Once you reach the line containing "376H164C167 430 168" in the entries below, write out that line and each one after it down to the line containing "271Q184 286 211", exactly and with nothing added.
Segment Start: Supplied material
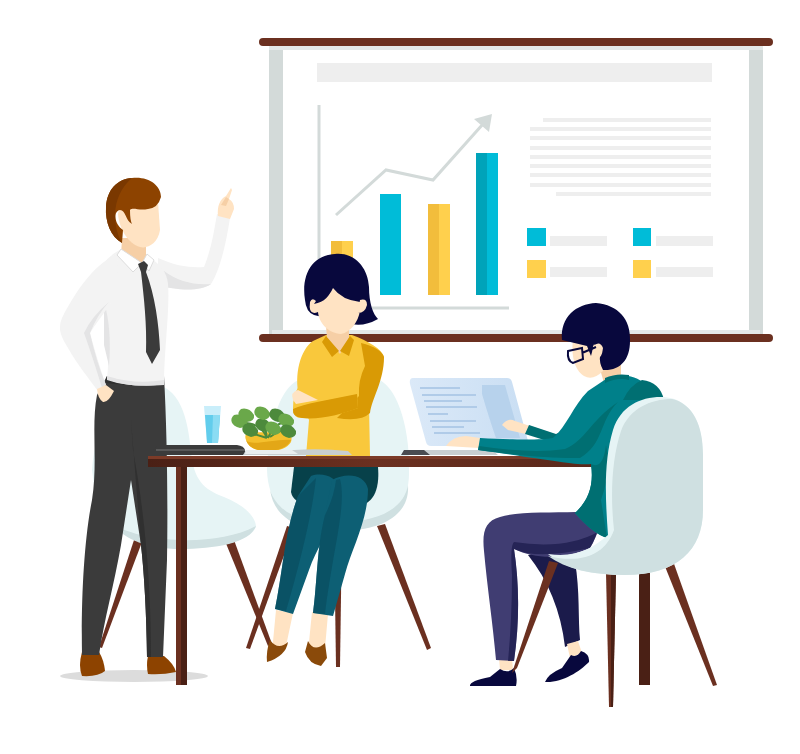
<!DOCTYPE html>
<html lang="en">
<head>
<meta charset="utf-8">
<title>Team presentation</title>
<style>
:root{--paper:#fff;--wood:#6b3020;--wood-dark:#4a2015;--frame:#d3dad9;--line:#eee;--cyan:#00bcd8;--cyan-dark:#00a3b9;--yellow:#ffd04d;--yellow-dark:#f2bd3c;--skin:#ffe3c3;--skin-shade:#f6cfa6;--hair-brown:#8d4300;--navy:#08083d;--shirt:#f3f3f3;--shirt-shade:#e4e4e5;--slate:#3b3b3b;--slate-dark:#303030;--mustard:#f9c83c;--mustard-dark:#d99a05;--petrol:#0d5f74;--petrol-dark:#094c5f;--teal:#00808a;--teal-dark:#006f72;--violet:#403d72;--violet-dark:#1b1b4b;--chair:#e6f4f5;--chair-shade:#cfe0e1;--leaf:#6aa84a;--leaf-dark:#4d8a3c}
html,body{margin:0;background:var(--paper)}
body{width:800px;height:754px;overflow:hidden}
svg{display:block}
.wood{fill:var(--wood)}.wood-dark{fill:var(--wood-dark)}
.skin{fill:var(--skin)}.skin-shade{fill:var(--skin-shade)}
.navy{fill:var(--navy)}.cyan{fill:var(--cyan)}.cyan-dark{fill:var(--cyan-dark)}
.yellow{fill:var(--yellow)}.yellow-dark{fill:var(--yellow-dark)}
.frame{fill:var(--frame)}.line{fill:var(--line)}
.shirt{fill:var(--shirt)}.shirt-shade{fill:var(--shirt-shade)}
.slate{fill:var(--slate)}.slate-dark{fill:var(--slate-dark)}
.brown{fill:var(--hair-brown)}
.mustard{fill:var(--mustard)}.mustard-dark{fill:var(--mustard-dark)}
.petrol{fill:var(--petrol)}.petrol-dark{fill:var(--petrol-dark)}
.teal{fill:var(--teal)}.teal-dark{fill:var(--teal-dark)}
.violet{fill:var(--violet)}.violet-dark{fill:var(--violet-dark)}
.chair{fill:var(--chair)}.chair-shade{fill:var(--chair-shade)}
.leaf{fill:var(--leaf)}.leaf-dark{fill:var(--leaf-dark)}
.axis{fill:none;stroke:var(--frame);stroke-width:3}
</style>
</head>
<body>
<svg width="800" height="754" viewBox="0 0 800 754" role="img" aria-label="A man presents a chart on a board to two colleagues at a table">
<defs>
<g id="text-lines"><rect x="543" y="118" width="168" height="4"/><rect x="530" y="127" width="181" height="4"/><rect x="530" y="136" width="181" height="4"/><rect x="530" y="146" width="181" height="4"/><rect x="530" y="155" width="181" height="4"/><rect x="530" y="164" width="181" height="4"/><rect x="530" y="173" width="181" height="4"/><rect x="530" y="183" width="181" height="4"/><rect x="556" y="192" width="155" height="4"/></g>
<path id="leaf" d="M0 0C-9-2-11-9-6-13Q2-15 7-7Q8-1 0 0Z"/>
<linearGradient id="tabletop" x2="1"><stop stop-color="#4a2015"/><stop offset=".5" stop-color="#6b3020"/><stop offset="1" stop-color="#5a281a"/></linearGradient>
<linearGradient id="screen" x2="1"><stop stop-color="#dbe9f8"/><stop offset="1" stop-color="#c9def3"/></linearGradient>
</defs>

<g id="board">
<rect class="frame" x="269" y="45" width="494" height="290"/>
<rect x="283" y="50" width="466" height="280" fill="#fff"/>
<rect x="269" y="45" width="494" height="5" fill="#e3e8e8"/>
<rect x="272" y="330" width="488" height="4" fill="#e3e8e8"/>
<rect class="wood" x="259" y="38" width="514" height="8" rx="4"/>
<rect class="wood" x="259" y="334" width="514" height="8" rx="4"/>
<rect class="line" x="317" y="63" width="395" height="19"/>
<path class="axis" d="M319 105V308H509"/>
<path class="axis" d="M336 215L386 170L433 180L483 124"/>
<polygon class="frame" points="492,114 474,119 489,132"/>
<rect class="yellow" x="331" y="241" width="22" height="54"/><rect class="yellow-dark" x="331" y="241" width="11" height="54"/>
<rect class="cyan" x="380" y="194" width="21" height="101"/>
<rect class="yellow" x="428" y="204" width="22" height="91"/><rect class="yellow-dark" x="428" y="204" width="11" height="91"/>
<rect class="cyan" x="476" y="153" width="22" height="142"/><rect class="cyan-dark" x="476" y="153" width="11" height="142"/>
<use href="#text-lines" class="line"/>
<g id="legend">
<rect class="cyan" x="527" y="228" width="19" height="18"/><rect class="line" x="550" y="236" width="57" height="10"/>
<rect class="cyan" x="633" y="228" width="18" height="18"/><rect class="line" x="656" y="236" width="57" height="10"/>
<rect class="yellow" x="527" y="260" width="19" height="18"/><rect class="line" x="550" y="267" width="57" height="10"/>
<rect class="yellow" x="633" y="260" width="18" height="18"/><rect class="line" x="656" y="267" width="57" height="10"/>
</g>
</g>

<g id="left-chair">
<polygon class="wood" points="134,540 142,542 102,648 99,647"/>
<polygon class="wood" points="225,541 234,540 272,644 268,646"/>
<path class="chair" d="M92 470C96 420 118 386 152 384C180 386 188 418 191 452C194 480 203 489 224 497C244 505 255 516 256 526C252 542 215 549 180 547C140 548 112 528 96 500Z"/>
<path class="chair-shade" d="M113 524C140 542 215 548 256 526C250 543 215 549 180 549C148 549 125 540 113 524Z"/>
</g>

<g id="presenter">
<ellipse cx="134" cy="676" rx="74" ry="6" fill="#dcdcdc"/>
<path class="brown" d="M82 652H99Q104 660 105 671Q98 677 82 676Q78 666 82 652Z"/>
<path class="brown" d="M148 656H164Q174 664 176 672Q162 675 148 674Q146 665 148 656Z"/>
<path class="slate" d="M107 376H164C167 430 168 500 167 560L163 657H147Q146 590 141 545L131 480L121 545C114 585 104 620 99 655H82C81 600 84 540 92 500C98 462 91 425 97 395Z"/>
<path class="slate-dark" d="M131 420L141 545Q146 590 147 657H151C151 590 146 520 133 450ZM107 376H164V385Q130 386 105 383Z"/>
<path class="shirt" d="M158 258C176 266 190 268 204 267C211 250 214 232 217 214L230 218C226 244 220 270 211 284C199 293 173 289 158 286Z"/>
<path class="shirt-shade" d="M164 271Q184 286 211 284C199 293 173 289 160 286Z"/>
<path class="skin" d="M218 216C217 206 220 199 226 196L231 188L232 190L229 199Q234 202 234 209L230 219Z"/>
<path class="skin-shade" d="M226 197L229 199L226 206L221 205Z"/>
<path class="skin-shade" d="M122 238H146V260L138 267L121 256Z"/>
<path class="shirt" d="M120 250L143 264L150 258C160 264 167 272 168 284C170 310 164 350 164 384C145 387 123 386 107 379C111 345 104 315 100 286C98 268 106 257 120 250Z"/>
<path class="shirt-shade" d="M107 376Q135 385 164 380V385Q130 388 107 380ZM104 302Q112 328 109 366L104 345Z"/>
<path class="shirt" d="M117 254C98 262 78 286 62 318C57 330 62 338 68 348C77 364 90 380 98 391L106 385C100 368 94 348 90 333C100 317 114 303 118 284Z"/>
<path class="shirt-shade" d="M109 302Q97 315 90 333Q96 361 106 385L102 388Q92 355 84 333Q92 316 109 302Z"/>
<path class="skin" d="M97 389L106 385L114 391Q108 403 103 402Q98 399 97 389Z"/>
<path d="M121 249L142 263L133 272L117 255ZM147 254L142 263L149 271L154 260Z" fill="#fff" stroke="#ddd"/>
<path class="slate" d="M138 264L144 261L148 265L146 272C155 295 159 325 160 350L152 364L146 352C147 325 144 298 141 272Z"/>
<path class="skin" d="M121 199Q140 188 158 202L160 230C158 243 148 249 140 247C128 244 119 228 118 214Z"/>
<path class="brown" d="M122 243C111 237 105 222 106 207C107 190 117 179 132 178C148 176 161 185 161 197Q158 208 148 209C139 211 133 207 130 210Q130 220 132 224C125 220 126 210 120 210C113 211 114 224 123 230Z"/>
<path d="M106 207C107 190 117 179 132 178Q116 192 115 214Q115 232 122 243C111 237 105 222 106 207Z" fill="#7a3800"/>
</g>

<g id="middle-chair">
<polygon class="wood" points="287,526 294,528 250,649 246,648"/>
<polygon class="wood" points="334,526 342,526 340,667 336,667"/>
<polygon class="wood" points="377,526 385,524 431,648 427,650"/>
<path class="chair" d="M267 470C269 425 279 384 304 378H374C398 383 410 430 409 470C410 507 390 528 338 528C292 528 268 508 267 470Z"/>
<path class="chair-shade" d="M270 490C280 517 305 522 338 522C382 522 404 507 408 485C410 515 382 531 338 531C295 531 274 516 270 490Z"/>
</g>

<g id="woman">
<path class="skin" d="M276 610L293 613L286 646L272 652ZM312 612L328 614L325 648L308 652Z"/>
<path d="M270 640Q278 651 288 642Q286 656 267 662Q266 651 270 640ZM308 641Q314 653 325 643L327 658L321 666Q309 664 305 652Z" fill="#8a4a0a"/>
<path d="M294 467H378C380 490 373 506 355 506H311Q293 503 291 492Z" fill="#07414a"/>
<path class="petrol" d="M311 476C322 472 337 476 340 490C337 520 318 544 309 570L293 614L275 609C283 570 285 530 298 496Z"/>
<path class="petrol" d="M332 480C346 472 365 474 368 489C368 520 352 548 345 574L333 616L313 613C317 585 317 545 325 515Z"/>
<path class="petrol-dark" d="M340 479C347 504 333 549 325 614L313 613C317 585 317 545 325 515Q334 497 336 480ZM316 478Q311 525 286 611L275 609C283 570 285 530 298 496Z" opacity=".65"/>
<path class="mustard" d="M326 335H352C368 341 382 349 384 357C380 376 371 393 369 405L370 456H306L309 420L299 396C294 375 300 350 313 341Z"/>
<path class="mustard-dark" d="M361 343Q381 348 384 357C384 381 372 398 370 413Q361 422 337 418L359 396Q358 380 365 366Z"/>
<path class="mustard" d="M299 386Q293 395 293 408Q293 419 303 418C321 420 343 413 358 408L357 394Q335 400 317 401Z"/>
<path class="mustard-dark" d="M293 409Q302 405 317 402L357 394L358 408C343 414 320 420 302 418Q292 417 293 409Z"/>
<path class="skin" d="M293 400Q290 392 298 390L318 400L296 404Z"/>
<path class="skin-shade" d="M326 326H349V338L340 354L327 338Z"/>
<path class="mustard-dark" d="M326 336L339 351L332 357L322 342ZM350 336L340 351L349 356L354 340Z"/>
<path class="navy" d="M305 300C301 275 312 255 335 254C355 252 368 268 369 287C369 303 373 314 378 319Q364 327 351 324L314 315Q306 312 305 300Z"/>
<path class="skin" d="M314 304C325 302 329 296 333 288Q342 300 360 302V311C358 322 351 332 341 334C328 333 319 323 318 312Q308 316 310 302Q312 297 316 301ZM360 300Q367 298 367 305Q365 313 358 313Z"/>
</g>

<g id="plant">
<path d="M246 440C241 427 264 436 282 430Q294 430 291 442Q285 452 265 451Q249 450 246 440Z" fill="#f4c02e"/>
<path d="M246 440C250 447 278 438 291 440Q286 451 265 451Q249 450 246 440Z" fill="#e3a717"/>
<path d="M267 438Q260 421 238 423M267 438Q264 421 263 415M268 438Q276 420 291 422M267 438L251 433M270 437Q288 424 292 434" fill="none" stroke="#4d8a3c" stroke-width="2"/>
<use href="#leaf" class="leaf" x="240" y="428"/><use href="#leaf" class="leaf-dark" x="251" y="437"/><use href="#leaf" class="leaf" x="247" y="422"/><use href="#leaf" class="leaf-dark" x="264" y="432"/><use href="#leaf" class="leaf" x="263" y="420"/><use href="#leaf" class="leaf" x="274" y="435"/><use href="#leaf" class="leaf-dark" x="278" y="422"/><use href="#leaf" class="leaf" x="287" y="427"/><use href="#leaf" class="leaf-dark" x="289" y="438"/>
</g>

<g id="glass">
<polygon points="204,406 221,406 218,443 207,443" fill="#c9eefa"/>
<polygon points="205,415 220,415 218,443 207,443" fill="#62cdec"/>
<polygon points="213,415 220,415 218,443 212,443" fill="#8bdcf3"/>
</g>

<g id="laptop">
<path d="M413 378H507Q511 378 512 382L528 441Q529 446 524 446H431Q427 446 426 442L410 384Q409 378 413 378Z" fill="url(#screen)"/>
<path d="M482 385H505L520 438H496Q489 418 482 394Z" fill="#b7d2ec"/>
<path d="M420 388H460M422 395H476M424 401H462M426 407H477M428 414H448M430 421H476M432 427H464M434 433H480" fill="none" stroke="#b0cbe8" stroke-width="2"/>
</g>

<g id="table">
<rect class="wood" x="176" y="462" width="11" height="223"/><rect class="wood-dark" x="181" y="462" width="6" height="223"/>
<rect class="wood-dark" x="639" y="560" width="11" height="125"/>
<rect x="148" y="456" width="452" height="11" fill="url(#tabletop)"/>
<rect x="148" y="456" width="452" height="3" fill="#7c3b28"/>
<path class="slate" d="M158 445H237Q244 446 245 450V455H153V450Z"/>
<path d="M156 450H245" stroke="#777" stroke-width="1"/>
<path d="M246 450H294Q320 448 348 451L352 455H243Z" fill="#c8ced0"/><path d="M246 450H292L298 454H245Z" fill="#e9edee"/>
<path d="M404 450H462L494 455H401Z" fill="#4a4c51"/><path d="M424 450H492L498 455H430Z" fill="#c8ced0"/>
</g>

<g id="seated-man">
<path class="skin" d="M502 425Q508 417 515 421L530 426L526 434L508 430ZM446 446Q453 436 466 436L480 438L479 448Z"/>
<path class="teal-dark" d="M529 425L556 434L585 420L590 435L557 444L525 434Z"/>
<path class="violet-dark" d="M528 555C545 550 565 553 575 562C580 590 578 620 580 640L565 647C561 611 548 580 528 555Z"/>
<path class="skin" d="M567 644L578 641L582 653L570 658ZM499 658H512L513 670H500Z"/>
<path class="navy" d="M571 655Q577 658 581 651Q590 654 589 662C579 672 562 683 545 682Q548 674 562 668ZM500 669Q508 674 514 668Q518 677 516 686H470Q469 681 490 677Z"/>
<path class="violet" d="M576 512C550 513 518 511 500 517C485 521 482 532 484 551C487 585 493 625 496 660L514 661C520 620 519 581 514 549C537 560 566 559 590 548Q602 530 594 516Z"/>
<path class="violet-dark" d="M514 549Q537 560 590 548L598 532Q565 550 514 542Q510 545 512 575Q512 620 508 661L514 661C520 620 519 581 514 549Z" opacity=".7"/>
<path class="skin-shade" d="M598 362H621V377L604 383Z"/>
<path class="teal" d="M606 379C617 372 635 375 646 384C665 395 672 450 646 500L607 538Q592 533 575 513C589 500 594 485 591 464C580 466 545 459 478 450L480 438C515 440 542 440 553 438C567 426 573 406 588 391Z"/>
<path class="teal-dark" d="M618 402C599 421 604 444 580 458Q545 459 478 450L479 446Q532 454 565 449C586 440 590 421 618 402ZM642 380Q660 382 664 400H623Q630 385 642 380ZM591 464Q603 470 606 445Q612 470 601 500L607 538Q592 533 575 513C589 500 594 485 591 464Z"/>
<path class="teal-dark" d="M605 378Q616 373 629 375V380Q618 377 605 383Z"/>
<path class="skin" d="M573 340H602Q608 358 603 371Q593 381 584 376C574 370 571 354 573 340Z"/>
<path class="navy" d="M562 340C560 317 576 304 596 303C618 305 631 319 630 341C630 360 620 371 603 370Q599 363 600 355L594 344L591 356L587 346Z"/>
<path class="skin" d="M593 346Q600 340 603 348Q602 359 596 359Q592 355 593 346Z"/>
<path d="M568 351L582 348L583 359L573 363Q567 361 568 351ZM582 353L596 347" fill="none" stroke="#08083d" stroke-width="2"/>
</g>

<g id="right-chair">
<polygon class="wood" points="549,561 558,563 517,668 512,673"/>
<polygon class="wood" points="606,573 616,573 613,707 609,707"/><polygon class="wood-dark" points="611,573 616,573 613,707 611,707"/>
<polygon class="wood" points="664,564 673,561 717,685 713,686"/>
<path class="chair" d="M608 535C605 495 604 460 613 430C621 405 642 396 664 397C691 399 703 423 703 455V510C703 550 677 575 625 575C592 575 566 569 548 554C575 558 592 549 608 535Z"/>
<path class="chair-shade" d="M614 530C610 495 612 458 621 431C629 409 650 399 672 399C693 404 703 425 703 455V510C703 550 677 575 625 575C592 575 566 569 548 556C582 564 605 555 614 530Z"/>
</g>
</svg>
</body>
</html>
Segment End: Supplied material
**Exercise output:**
<path class="slate" d="M107 376H164C167 430 168 500 167 560L163 657H147Q146 590 141 545L131 480L121 545C114 585 104 620 99 655H82C81 600 84 540 92 500C98 462 91 425 97 395Z"/>
<path class="slate-dark" d="M131 420L141 545Q146 590 147 657H151C151 590 146 520 133 450ZM107 376H164V385Q130 386 105 383Z"/>
<path class="shirt" d="M158 258C176 266 190 268 204 267C211 250 214 232 217 214L230 218C226 244 220 270 211 284C199 293 173 289 158 286Z"/>
<path class="shirt-shade" d="M164 271Q184 286 211 284C199 293 173 289 160 286Z"/>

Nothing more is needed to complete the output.